A meta-analysis  included 14 studies reporting on 11 599 IUI cycles in patients with various types of subfertility and showed that the pregnancy rates increased from 8.4% to 15% with COS when multifollicular growth was achieved as compared to monofollicular stimulation, and the multiple pregnancy rates increased from 3.7% to 17% per conceived cycle. Compared with monofollicular growth, when stimulating two, three, and four follicles, the pregnancy rates increased by 5, 8, and 8%, while the risk of multiple pregnancies increased by 6, 14, and 10%, respectively. Those authors advocated that IUI with COS should not aim for more than two stimulated follicles; one stimulated follicle should be the goal if safety is the primary concern, whereas two follicles may be acceptable after careful patient counselling. Recently, data from another systematic review and meta-analysis  did not support the routine use of gonadotropins for ovarian stimulation in IUI for women with unexplained infertility, as the increased pregnancy rate is associated with a larger increased risk of multiple gestations.
Additionally, Evans et al.  also reported that the mean clinical pregnancy rate per IUI ranged from 13.0% with one mature follicle to 19.6% with five mature follicles. The pregnancy rate increased modestly with the presence of each additional mature follicle (adjusted odds ratio: two follicles vs. one: 1.3, 95% CI 1.2–1.4; three follicles vs. one: 1.4, 95% CI 1.3–1.5; four follicles vs. one: 1.5, 95% CI 1.4–1.7; and five follicles vs. one: 1.6, 95% CI 1.4–1.9). However, a greater significantly increased risk of multiple pregnancies was seen with the presence of each additional mature follicle (adjusted odds ratio: two follicles vs. one: 3.5, 95% CI 2.7–4.4; three follicles vs. one: 5.6, 95% CI 4.4–7.1; four follicles vs. one: 7.2, 95% CI 5.6–9.4, and five follicles vs. one: 8.6, 95% CI 6.2–11.8). There was only a 1.9% increase in singleton pregnancies per IUI regardless of mature follicle number (from 12.4% with one follicle to 14.3% with five follicles).
Compared with singleton pregnancies, multiple pregnancies are associated with many pregnancy complications, which is unacceptable . Therefore, the aim of fertility treatment is shifting from focusing on the pregnancy rate to the birth of healthy singletons .

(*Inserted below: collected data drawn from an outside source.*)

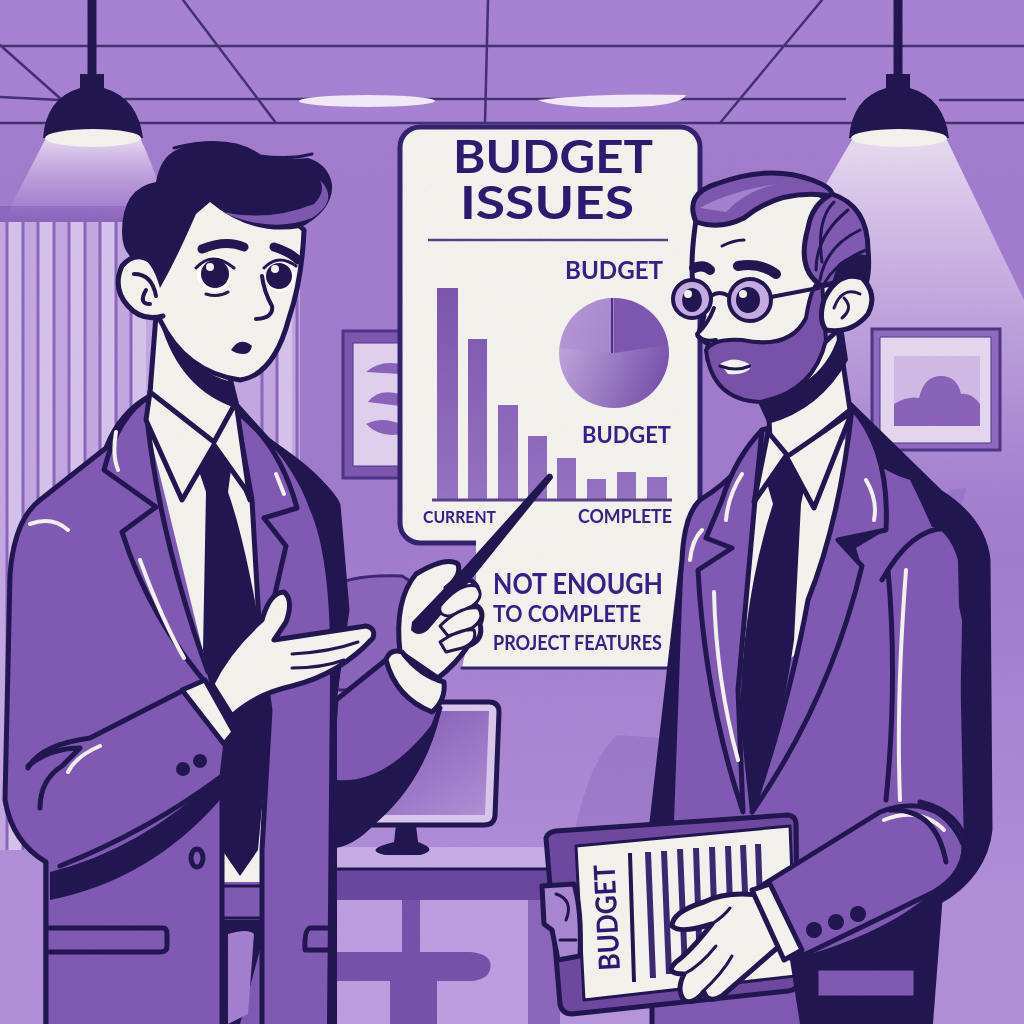
<!DOCTYPE html>
<html lang="en">
<head>
<meta charset="utf-8">
<title>Budget Issues</title>
<style>
:root{--ink:#21164f;--wall:#a27bcb;--suit:#8059b2;--paper:#f3f2ec;--violet:#8a63b9;--text:#35208a;--title:#2b1a70}
html,body{margin:0;height:100%;overflow:hidden;background:var(--wall)}
svg{display:block;width:1024px;height:1024px}
.ink{fill:var(--ink)}
.paper{fill:var(--paper)}
.suit{fill:var(--suit)}
.violet{fill:var(--violet)}
.line{fill:none;stroke:var(--ink);stroke-width:5;stroke-linecap:round;stroke-linejoin:round}
.thin{stroke-width:3}
.edge{stroke:var(--ink);stroke-width:5;stroke-linejoin:round;stroke-linecap:round}
.shine{fill:none;stroke:var(--paper);stroke-width:4;stroke-linecap:round}
text{font-family:Lato,"Open Sans",sans-serif;font-weight:700;fill:var(--text)}
.title{fill:var(--title)}
</style>
</head>
<body>
<svg viewBox="0 0 1024 1024" role="img" aria-label="Two worried men in suits discuss a budget chart in an office">
<defs>
<linearGradient id="wall" x2="0" y2="1"><stop stop-color="#a47dce"/><stop offset=".5" stop-color="#a07acb"/><stop offset="1" stop-color="#b795db"/></linearGradient>
<linearGradient id="beam" x2="0" y2="1"><stop stop-color="#efe6f4" stop-opacity=".9"/><stop offset=".4" stop-color="#dcc8ec" stop-opacity=".55"/><stop offset="1" stop-color="#c4a4e2" stop-opacity="0"/></linearGradient>
<linearGradient id="bar" x2="0" y2="1"><stop stop-color="#7b55ad"/><stop offset="1" stop-color="#9672c2"/></linearGradient>
<linearGradient id="pie" x1="1" x2="0" y1=".7" y2=".3"><stop stop-color="#7650a9"/><stop offset="1" stop-color="#c3a9de"/></linearGradient>
<linearGradient id="screen" x2="1" y2="1"><stop stop-color="#7850ad"/><stop offset="1" stop-color="#b190d6"/></linearGradient>
<filter id="grain" x="0" y="0" width="1" height="1"><feTurbulence type="fractalNoise" baseFrequency=".8" numOctaves="2"/><feColorMatrix values="0 0 0 0 .2 0 0 0 0 .1 0 0 0 0 .4 0 0 0 .5 -.15"/></filter>
<g id="lamp">
<path class="line" style="stroke-width:9" d="M92 0V76"/>
<path class="ink" d="M80 74h24v14q34 10 39 50H43q3-40 37-50z"/>
<ellipse class="paper" cx="93" cy="138" rx="48" ry="9"/>
</g>
</defs>

<g id="room">
<rect width="1024" height="1024" fill="url(#wall)"/>
<path d="M0 0H1024V124H0z" fill="#a882d2"/>
<path class="line" stroke-opacity=".75" style="stroke-width:2.5" d="M0 46H1024M0 97L60 100M125 99H845M940 100H1024M0 123H1024M183 0L276 123M488 0L485 123M822 0L720 123M0 45L62 100"/>
<ellipse cx="367" cy="101" rx="68" ry="6" fill="#f3eaf6"/>
<path d="M538 100Q600 93 686 95Q680 106 630 107Q560 109 538 100z" fill="#f3eaf6"/>
<g id="blinds">
<path d="M0 222H300V850H0z" fill="#c3a7e0"/>
<path d="M15 222V850M46 222V850M77 222V850M108 222V850M139 222V850M285 300V480" stroke="#d5c2ea" stroke-width="14"/>
<path d="M7 222V850M23 222V850M38 222V850M54 222V850M69 222V850M85 222V850M100 222V850M116 222V850M131 222V850M262 340V480M277 310V480M297 260V480" stroke="#8b66bb" stroke-width="3"/>
<path d="M0 206H130V222H0z" fill="#8c66bc"/>
</g>
<path d="M46 138H140Q156 170 168 220H4Q24 180 46 138z" fill="url(#beam)"/>
<path d="M853 138H946L1024 300V560H770V280z" fill="url(#beam)"/>
<use href="#lamp"/><use href="#lamp" x="806"/>
<g id="small-frames" stroke="#4f3587" stroke-width="3">
<path d="M343 331H420V478H343z" fill="#7d57ae"/><path d="M353 343H420V466H353z" fill="#dfd0ed" stroke-width="1"/>
<path d="M366 372q14-12 34-8v10zM368 402q10-14 32-8v12zM366 424q16-8 34 0v10q-20 4-34-10z" class="violet" stroke="none"/>
<path d="M872 329H1000V450H872z" fill="#8f6abf"/><path d="M880 337H991V443H880z" fill="#e3d7ee" stroke-width="1"/>
<path d="M894 356H980V426H894z" fill="#d0b9e4" stroke="none"/><path d="M894 426V404q14-8 25-6 5-22 22-22 16 0 20 18 10-2 19 10v22z" class="violet" stroke="none"/>
</g>
<path d="M575 830Q590 760 617 735L690 740V830zM930 520l20-30 16-2-8 32z" fill="#8d68bd" opacity=".45"/>
<path d="M330 590Q345 574 402 576L440 600V690H330z" fill="#8b65ba" stroke="#3d2673" stroke-width="3"/>
</g>

<g id="desk">
<path d="M300 1024V870H560V1024z" fill="#bd9ddf"/>
<path d="M0 850H60V1024H0zM930 880H1024V1024H930z" fill="#b18fd7"/>
<path d="M320 847H560V868H320z" fill="#c7abe4"/>
<path d="M320 868H560V900H320z" fill="#6a479f"/><path class="line thin" d="M320 869H556"/>
<path d="M528 900H560V1024H528z" fill="#8b66ba"/>
<path d="M402 900H420V952H470Q494 954 490 970 486 982 464 981H437V1024H390V981H330V952H402z" fill="#7651aa"/>
<path class="edge" d="M330 702H489Q499 702 499 712L495 816Q494 825 484 825H330z" fill="#d8c7eb"/>
<path d="M330 711H489L485 815H330z" fill="url(#screen)"/>
<path class="ink" d="M396 825H416L418 842Q440 850 420 855H385Q362 850 394 842z"/>
</g>

<g id="presentation-board">
<rect class="paper edge" style="stroke:#33226d" x="400" y="127" width="300" height="416" rx="20"/>
<path class="paper" d="M476 530H690V668H462L476 600z"/>
<path class="line thin" style="stroke:#33226d" d="M462 668H690"/>
<text class="title" x="453" y="173" font-size="45" textLength="200" lengthAdjust="spacingAndGlyphs">BUDGET</text>
<text class="title" x="460" y="219" font-size="45" textLength="174" lengthAdjust="spacingAndGlyphs">ISSUES</text>
<path d="M428 240H668" stroke="#5b4090" stroke-width="2.5"/>
<text x="565" y="279" font-size="24" textLength="98" lengthAdjust="spacingAndGlyphs">BUDGET</text>
<circle cx="614" cy="353" r="55" fill="url(#pie)"/>
<path d="M614 353V298A55 55 0 0 1 668 345z" fill="#7d57af"/>
<path d="M614 353L560 348A55 55 0 0 1 612 298z" fill="#ad8cd0" opacity=".7"/>
<path d="M612 298V353" stroke="#4b2f89" stroke-width="2"/>
<text x="582" y="443" font-size="23" textLength="89" lengthAdjust="spacingAndGlyphs">BUDGET</text>
<path fill="url(#bar)" d="M437 288h21v211h-21zM468 339h19v160h-19zM498 405h20v94h-20zM528 436h19v63h-19zM557 458h19v41h-19zM587 479h19v20h-19zM617 472h19v27h-19zM647 477h20v22h-20z"/>
<path d="M432 500H672" stroke="#5b4090" stroke-width="3"/>
<text x="423" y="523" font-size="17" textLength="73" lengthAdjust="spacingAndGlyphs">CURRENT</text>
<text x="578" y="523" font-size="18" textLength="94" lengthAdjust="spacingAndGlyphs">COMPLETE</text>
<text x="493" y="594" font-size="29" textLength="170" lengthAdjust="spacingAndGlyphs">NOT ENOUGH</text>
<text x="493" y="622" font-size="23" textLength="148" lengthAdjust="spacingAndGlyphs">TO COMPLETE</text>
<text x="493" y="650" font-size="20" textLength="169" lengthAdjust="spacingAndGlyphs">PROJECT FEATURES</text>
</g>

<g id="presenter">
<path class="suit edge" d="M336 700L392 655 440 708Q420 770 375 820 350 848 325 846z"/>
<path class="ink" d="M336 780Q390 785 441 712 424 785 370 828 345 850 325 846z"/>
<path class="suit edge" d="M150 396Q120 412 106 448L40 500Q14 520 10 575L5 800Q12 842 46 862V1030H334V700L347 610 338 505Q330 485 268 440L232 400z"/>
<path class="paper" d="M150 395L146 420 166 500 206 664 222 720V890H262V700L252 490 234 402z"/>
<path class="ink" d="M196 462L214 444 232 462 228 492Q245 540 262 640L272 700 258 850 240 876 222 850 216 720 203 650 206 492z"/>
<path class="suit" d="M222 882H264V930H222z"/><path class="line thin" d="M220 886H264M220 918H264"/>
<path class="ink" d="M222 920H268L240 1024H222z"/><path d="M228 934q20-6 26 0l-6 80-20 10z" fill="#a37fce"/>
<path class="edge suit" d="M150 396Q118 415 104 470L156 507 122 532Q150 620 212 690L222 780V1028H46V862"/>
<path class="line" d="M147 418Q160 540 208 672"/>
<path class="edge suit" d="M236 410L252 500 260 640 270 710 262 850V1028H334V640Q340 500 268 440z"/>
<path class="ink" d="M262 434Q336 480 340 512L347 605 337 700V1024H327L330 680Q332 560 310 510 296 470 262 434z"/>
<path class="line" d="M238 412Q280 445 297 508L264 518 286 546 262 650"/>
<path class="shine" d="M116 432Q112 455 118 470M30 524Q52 516 68 530M276 474L284 494M140 560Q162 620 184 658"/>
<path class="ink" d="M50 872Q140 850 220 775V800Q150 880 50 900z"/>
<path class="line" d="M50 928H163Q167 928 167 934V946Q167 952 160 952H50M332 928H310Q304 930 305 950H332"/>
<ellipse class="line" cx="197" cy="858" rx="6" ry="9"/>

<g id="presenter-head">
<path class="paper edge" d="M156 315L150 393 214 445 236 402 228 370z"/>
<path class="ink" d="M160 322Q190 372 232 382L236 408Q180 390 160 322z"/>
<path class="paper edge" d="M150 392L146 420 182 500 214 445 246 490 250 500 236 402 214 442z"/>
<path class="paper edge" d="M160 230L160 320Q185 372 240 380 274 375 289 318 302 280 304 230L260 190 200 190z"/>
<path class="paper edge" d="M163 272Q140 245 122 266 112 288 128 306 142 322 163 316"/>
<path class="line" style="stroke-width:4" d="M134 274Q152 274 156 296M146 290Q138 304 150 304"/>
<path class="ink" d="M160 288Q176 260 196 214L210 202Q250 236 300 228 334 210 332 184 328 164 308 158 290 160 260 156 220 132 176 150 160 158 156 182 122 188 122 232 122 250 132 258 150 252 160 288z"/>
<path class="line thin" d="M174 148Q230 134 260 156 290 160 312 154"/>
<path d="M222 212Q270 222 314 204 326 192 320 180 340 200 312 218 270 234 222 212z" fill="#7d58af"/>
<path class="line" style="stroke-width:9" d="M202 249Q226 239 244 247M274 247Q290 252 298 260"/>
<ellipse cx="214" cy="274" rx="17" ry="18" fill="#fffef8"/><circle class="ink" cx="215" cy="274" r="14"/><circle class="paper" cx="210" cy="267" r="4"/>
<ellipse cx="281" cy="275" rx="14" ry="17" fill="#fffef8"/><circle class="ink" cx="279" cy="276" r="13"/><circle class="paper" cx="275" cy="269" r="4"/>
<path class="line thin" d="M196 268Q212 250 234 268M264 268Q278 253 296 266M206 294Q218 298 228 292"/>
<path class="line" style="stroke-width:4" d="M262 276Q264 292 272 306 274 318 256 319"/>
<path class="ink" d="M231 350Q240 336 252 346 250 354 244 354 236 354 231 350z"/>
</g>

<g id="presenter-open-hand">
<path class="suit edge" d="M28 768Q40 745 90 738L184 690 226 742 222 776Q150 830 60 866"/>
<path class="shine" d="M68 772Q76 756 100 746"/><path class="line" d="M28 766Q50 748 80 748L62 766Q40 780 40 808"/>
<path class="paper edge" d="M212 684Q228 650 262 620 270 592 284 592 294 600 286 622L274 640 366 626Q376 628 373 638 340 674 292 686 256 694 232 716z"/>
<path class="line thin" d="M292 654Q330 652 358 642M292 668Q322 668 344 660"/>
<path class="paper edge" d="M182 690L205 680 234 732 224 744z"/>
<circle class="ink" cx="183" cy="769" r="7"/><circle class="ink" cx="200" cy="761" r="7"/>
</g>

<g id="presenter-pointing-hand">
<path class="paper edge" d="M400 652Q394 600 416 574 446 556 458 564 462 576 446 588L470 580Q484 588 474 604 486 610 480 624 484 640 468 646 456 664 438 678z"/>
<path class="ink" d="M548 474Q553 473 553 478L474 576 428 630Q418 638 411 630L412 622 460 572z"/>
<path class="paper line thin" style="fill:var(--paper)" d="M440 606Q460 582 476 586 486 596 472 606L450 616Q438 616 440 606zM440 626Q460 606 478 608 486 618 472 628L448 636zM440 642Q460 628 474 630 478 642 462 648L446 652z"/>
<path class="paper edge" d="M386 660Q390 648 402 652 420 676 444 682 446 700 432 712 396 698 386 660z"/>
</g>
</g>

<g id="colleague">
<path class="suit edge" d="M762 430Q748 470 700 500 684 515 682 560L652 822V1030H930L940 900Q985 875 990 830L988 560Q984 520 940 492L850 404z"/>
<path class="ink" d="M852 406L940 492Q984 520 988 560L992 830Q985 880 940 904 960 800 962 620 950 560 910 480 876 470 852 440zM686 515L682 560 652 822H674L682 600z"/>
<path class="paper" d="M768 432L755 500 742 640 745 700 800 650 850 440z"/>
<path class="ink" d="M765 476L786 456 806 480 801 504 794 640Q780 740 750 812L740 720Q742 600 773 504z"/>
<path class="suit edge" d="M762 430Q735 458 722 500L706 538 732 548 698 570Q705 700 743 812L738 690 755 500z"/>
<path class="suit edge" d="M852 408Q890 450 886 530L838 540 862 566Q830 700 752 812 790 700 808 600 840 520 852 408z"/>
<path class="ink" d="M886 530L836 540 862 568 856 548z"/>
<path class="suit" d="M886 545Q940 500 958 560L964 850 890 830Q904 690 882 570L866 564z"/>
<path class="line" d="M882 580Q916 520 956 530M886 800Q898 680 888 570"/>
<path class="shine" d="M742 474Q728 496 726 520M906 570Q896 700 900 800M714 592Q716 680 738 760M702 530Q692 540 690 560M866 480Q878 500 874 520"/>

<g id="colleague-head">
<path class="paper edge" d="M768 396L770 440 790 458 850 410 838 330z"/>
<path class="ink" d="M756 398Q830 390 842 320L848 360Q820 410 768 424z"/>
<path class="paper edge" d="M768 432L754 502 786 456 814 508 852 412 788 456z"/>
<path class="paper edge" d="M696 220Q690 260 693 285L704 316 698 336 708 344 708 360Q740 400 790 394 826 370 826 310L850 260 830 200 790 180z"/>
<path d="M706 350Q714 338 742 340 790 350 806 318 812 280 822 282L826 340Q814 392 760 402 712 400 706 350z" fill="#7851a8" stroke="#21164f" stroke-width="4"/>
<path class="paper" d="M720 364Q736 354 752 366 746 376 728 374z"/><path class="line thin" d="M720 366Q736 372 750 366"/>
<path class="edge" d="M696 222Q684 194 716 184 770 164 812 180 834 188 832 196 780 188 744 218 720 230 696 222z" fill="#7d57ae"/>
<path d="M700 208Q730 190 790 182 750 186 726 212z" fill="#a482cd"/>
<path class="edge" d="M832 194Q868 206 868 250 870 270 866 284L846 280 822 286Q796 270 808 228 812 204 832 194z" fill="#8059b1"/>
<path class="line thin" d="M834 202Q816 220 822 262M848 210Q816 236 816 270M860 230Q826 246 820 280M866 250Q836 262 824 284"/>
<path class="ink" d="M838 264Q856 250 868 256L866 284 842 282 826 300z"/>
<path class="paper edge" d="M824 300Q838 270 862 278 878 294 868 314 852 334 826 330 818 320 824 300z"/>
<path class="line thin" d="M834 308Q842 286 860 294M844 298Q854 308 842 318"/>
<path class="line" style="stroke-width:10" d="M694 268Q704 264 710 270M738 266Q760 262 776 274"/>
<path class="line thin" d="M722 246Q734 240 744 240"/>
<path class="line paper" style="stroke-width:4;fill:var(--paper)" d="M714 308Q708 324 697 334 702 343 716 340"/>
<g class="line" style="stroke-width:4"><circle cx="692" cy="299" r="19" fill="#c6abe2"/><circle cx="750" cy="300" r="21" fill="#c6abe2"/><path d="M711 296Q719 290 729 296M771 297L818 288"/></g>
<ellipse class="ink" cx="692" cy="300" rx="10" ry="12"/><ellipse class="ink" cx="748" cy="300" rx="12" ry="13"/><circle class="paper" cx="688" cy="294" r="4"/><circle class="paper" cx="743" cy="294" r="4"/>
</g>

<g id="clipboard">
<path class="edge" d="M546 838Q548 832 556 831L788 815Q796 816 796 824L798 984Q796 990 788 991L572 1014Q562 1014 560 1004z" fill="#6e489f"/>
<path class="line thin" style="fill:var(--paper)" d="M576 846L790 826 796 976 584 1000z"/>
<path class="edge" d="M542 886L574 884Q582 910 580 956L558 960 552 930 544 924z" fill="#a986d0"/>
<path class="line thin" d="M556 894Q574 900 566 920M560 940H576"/>
<text class="title" transform="translate(620 970) rotate(-93)" font-size="29" textLength="106" lengthAdjust="spacingAndGlyphs">BUDGET</text>
<path d="M630 853L634 982" stroke="#21164f" stroke-width="4"/>
<path d="M648 852L653 978M664 851L669 974M680 849L685 970M696 848L700 968M712 847L716 966M728 846L732 964M743 845L748 962M758 844L762 960" stroke="#3c2771" stroke-width="6"/>
</g>
<g id="colleague-arm">
<path class="ink" d="M790 960Q900 930 944 880L930 1024H800z"/>
<path class="edge suit" d="M764 884L880 812Q940 790 964 846 964 874 934 892L806 954 790 958z"/>
<path class="shine" d="M884 820Q920 806 944 830"/><path class="line" d="M890 810Q936 808 946 862M920 802Q962 812 968 850"/>
<path class="suit edge" d="M816 968H916V998H816z"/>
<path class="paper edge" d="M766 896Q728 890 704 902 672 912 672 926 680 934 712 924 690 952 676 962 664 974 684 974 676 990 684 1000 692 1006 704 992 708 1004 722 996L784 942z"/>
<path class="line thin" d="M712 924Q724 916 730 908M684 974Q700 966 716 946M702 992Q722 974 732 956"/>
<path class="paper edge" d="M752 890L770 884 802 950 784 960z"/>
<circle class="ink" cx="814" cy="930" r="8"/><circle class="ink" cx="836" cy="922" r="8"/><circle class="ink" cx="858" cy="914" r="8"/>
</g>
</g>
<rect width="1024" height="1024" filter="url(#grain)" opacity=".1"/>
</svg>
</body>
</html>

Our study had several limitations. First, the retrospective nature of our study might have led to potential inherent bias. In addition, we only included cycles in which IUI was performed. Cycles with more than three dominant follicles ≥16 mm were cancelled in all groups and were not included in this study. The data from these cycles may favour IUI with COS. Finally, the time span of this study was 10 years, which means the diagnostic criteria about male infertility changed, since the WHO manual (5th version) is widely used as a source of standard methodology for semen collection, analysis, and preparation. However, other elements of the IUI practice did not change. We also performed an analysis stratified for different criteria to eliminate the potential influence on the results as much as possible.